• _Problem to work on_
Each record should be copied exactly into the answer, and no picture should go with it.

[Saved data entries]
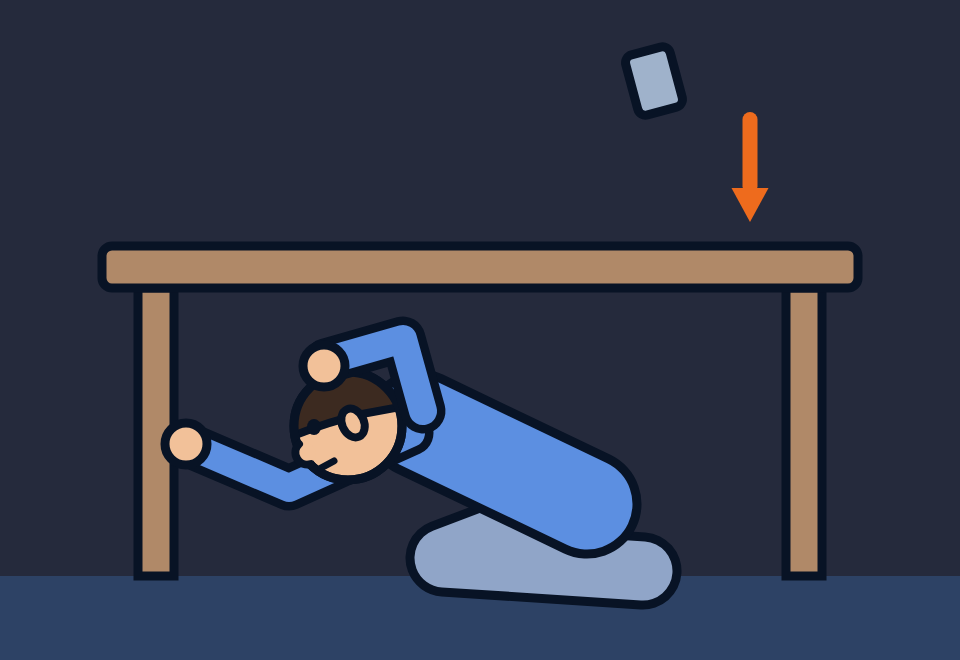
<!DOCTYPE html>
<html lang="en">
<head>
<meta charset="utf-8">
<title>Take cover under a table</title>
<style>
:root {
  --wall: #252a3c;
  --floor: #2d4265;
  --ink: #081325;
  --wood: #b08968;
  --shirt: #5c8fe1;
  --trousers: #90a5c8;
  --skin: #f2c199;
  --hair: #3c2a20;
  --object: #9fb2cb;
  --alert: #ee6b1d;
}
html, body { margin: 0; background: var(--wall); overflow: hidden; }
svg { display: block; width: 960px; height: 660px; }
.outlined { stroke: var(--ink); stroke-width: 9; }
.limb { fill: none; stroke-linecap: round; stroke-linejoin: round; }
.edge { stroke: var(--ink); }
.shirt { stroke: var(--shirt); }
.trousers { stroke: var(--trousers); }
.wood { fill: var(--wood); }
.skin { fill: var(--skin); }
.hair { fill: var(--hair); }
.ink { fill: var(--ink); }
.alert { fill: var(--alert); }
</style>
</head>
<body>
<svg viewBox="0 0 960 660" role="img" aria-label="A person kneels under a table, holding its leg and covering their head while an object falls">
  <defs>
    <path id="legs" d="M587 504L444 558L643 571"/>
    <path id="torso" d="M420 424L587 504"/>
    <path id="far-arm" d="M186 444L289 488L411 433"/>
    <path id="near-arm" d="M326 361L403 339L423 411"/>
    <circle id="hand" r="21" class="skin outlined"/>
    <rect id="table-leg" y="288" width="36" height="288" class="wood outlined"/>
  </defs>

  <rect width="960" height="660" fill="var(--wall)"/>
  <rect y="576" width="960" height="84" fill="var(--floor)"/>

  <g id="table">
    <use href="#table-leg" x="138"/>
    <use href="#table-leg" x="786"/>
    <rect x="102" y="246" width="756" height="42" rx="10" class="wood outlined"/>
  </g>

  <g id="falling-object">
    <rect x="631" y="50" width="46" height="62" rx="8" transform="rotate(-15 654 81)" fill="var(--object)" class="outlined"/>
  </g>

  <g id="down-arrow" class="alert">
    <rect x="742.5" y="112" width="15" height="82" rx="7.5"/>
    <polygon points="731.5,188 768.5,188 750,222"/>
  </g>

  <g id="person">
    <use href="#legs" class="limb edge" stroke-width="77"/>
    <use href="#legs" class="limb trousers" stroke-width="59"/>
    <use href="#torso" class="limb edge" stroke-width="109"/>
    <use href="#torso" class="limb shirt" stroke-width="91"/>
    <use href="#far-arm" class="limb edge" stroke-width="45"/>
    <use href="#far-arm" class="limb shirt" stroke-width="28"/>
    <use href="#hand" x="186" y="444"/>

    <g id="head">
      <circle cx="348" cy="426" r="54" class="skin outlined"/>
      <path d="M298 434A52 52 0 0 1 400 408L362 414Q328 422 298 434Z" class="hair"/>
      <path d="M298 434Q328 422 362 414L400 407" class="limb edge" stroke-width="8"/>
      <circle cx="348" cy="426" r="54" fill="none" class="outlined"/>
      <ellipse cx="314" cy="427" rx="7" ry="8" class="ink"/>
      <circle cx="305" cy="454" r="11" class="skin"/>
      <path d="M299 444A12 12 0 0 0 311 464" class="limb edge" stroke-width="8"/>
      <ellipse cx="353" cy="423" rx="11" ry="15" transform="rotate(-24 353 423)" class="skin edge" stroke-width="8"/>
      <path d="M321 468L334 461" class="limb edge" stroke-width="7"/>
    </g>

    <use href="#near-arm" class="limb edge" stroke-width="45"/>
    <use href="#near-arm" class="limb shirt" stroke-width="28"/>
    <use href="#hand" x="324" y="366"/>
  </g>
</svg>
</body>
</html>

• _Answer area_
<!DOCTYPE html>
<html lang="en">
<head>
<meta charset="utf-8">
<title>Take cover under a table</title>
<style>
:root {
  --wall: #252a3c;
  --floor: #2d4265;
  --ink: #081325;
  --wood: #b08968;
  --shirt: #5c8fe1;
  --trousers: #90a5c8;
  --skin: #f2c199;
  --hair: #3c2a20;
  --object: #9fb2cb;
  --alert: #ee6b1d;
}
html, body { margin: 0; background: var(--wall); overflow: hidden; }
svg { display: block; width: 960px; height: 660px; }
.outlined { stroke: var(--ink); stroke-width: 9; }
.limb { fill: none; stroke-linecap: round; stroke-linejoin: round; }
.edge { stroke: var(--ink); }
.shirt { stroke: var(--shirt); }
.trousers { stroke: var(--trousers); }
.wood { fill: var(--wood); }
.skin { fill: var(--skin); }
.hair { fill: var(--hair); }
.ink { fill: var(--ink); }
.alert { fill: var(--alert); }
</style>
</head>
<body>
<svg viewBox="0 0 960 660" role="img" aria-label="A person kneels under a table, holding its leg and covering their head while an object falls">
  <defs>
    <path id="legs" d="M587 504L444 558L643 571"/>
    <path id="torso" d="M420 424L587 504"/>
    <path id="far-arm" d="M186 444L289 488L411 433"/>
    <path id="near-arm" d="M326 361L403 339L423 411"/>
    <circle id="hand" r="21" class="skin outlined"/>
    <rect id="table-leg" y="288" width="36" height="288" class="wood outlined"/>
  </defs>

  <rect width="960" height="660" fill="var(--wall)"/>
  <rect y="576" width="960" height="84" fill="var(--floor)"/>

  <g id="table">
    <use href="#table-leg" x="138"/>
    <use href="#table-leg" x="786"/>
    <rect x="102" y="246" width="756" height="42" rx="10" class="wood outlined"/>
  </g>

  <g id="falling-object">
    <rect x="631" y="50" width="46" height="62" rx="8" transform="rotate(-15 654 81)" fill="var(--object)" class="outlined"/>
  </g>

  <g id="down-arrow" class="alert">
    <rect x="742.5" y="112" width="15" height="82" rx="7.5"/>
    <polygon points="731.5,188 768.5,188 750,222"/>
  </g>

  <g id="person">
    <use href="#legs" class="limb edge" stroke-width="77"/>
    <use href="#legs" class="limb trousers" stroke-width="59"/>
    <use href="#torso" class="limb edge" stroke-width="109"/>
    <use href="#torso" class="limb shirt" stroke-width="91"/>
    <use href="#far-arm" class="limb edge" stroke-width="45"/>
    <use href="#far-arm" class="limb shirt" stroke-width="28"/>
    <use href="#hand" x="186" y="444"/>

    <g id="head">
      <circle cx="348" cy="426" r="54" class="skin outlined"/>
      <path d="M298 434A52 52 0 0 1 400 408L362 414Q328 422 298 434Z" class="hair"/>
      <path d="M298 434Q328 422 362 414L400 407" class="limb edge" stroke-width="8"/>
      <circle cx="348" cy="426" r="54" fill="none" class="outlined"/>
      <ellipse cx="314" cy="427" rx="7" ry="8" class="ink"/>
      <circle cx="305" cy="454" r="11" class="skin"/>
      <path d="M299 444A12 12 0 0 0 311 464" class="limb edge" stroke-width="8"/>
      <ellipse cx="353" cy="423" rx="11" ry="15" transform="rotate(-24 353 423)" class="skin edge" stroke-width="8"/>
      <path d="M321 468L334 461" class="limb edge" stroke-width="7"/>
    </g>

    <use href="#near-arm" class="limb edge" stroke-width="45"/>
    <use href="#near-arm" class="limb shirt" stroke-width="28"/>
    <use href="#hand" x="324" y="366"/>
  </g>
</svg>
</body>
</html>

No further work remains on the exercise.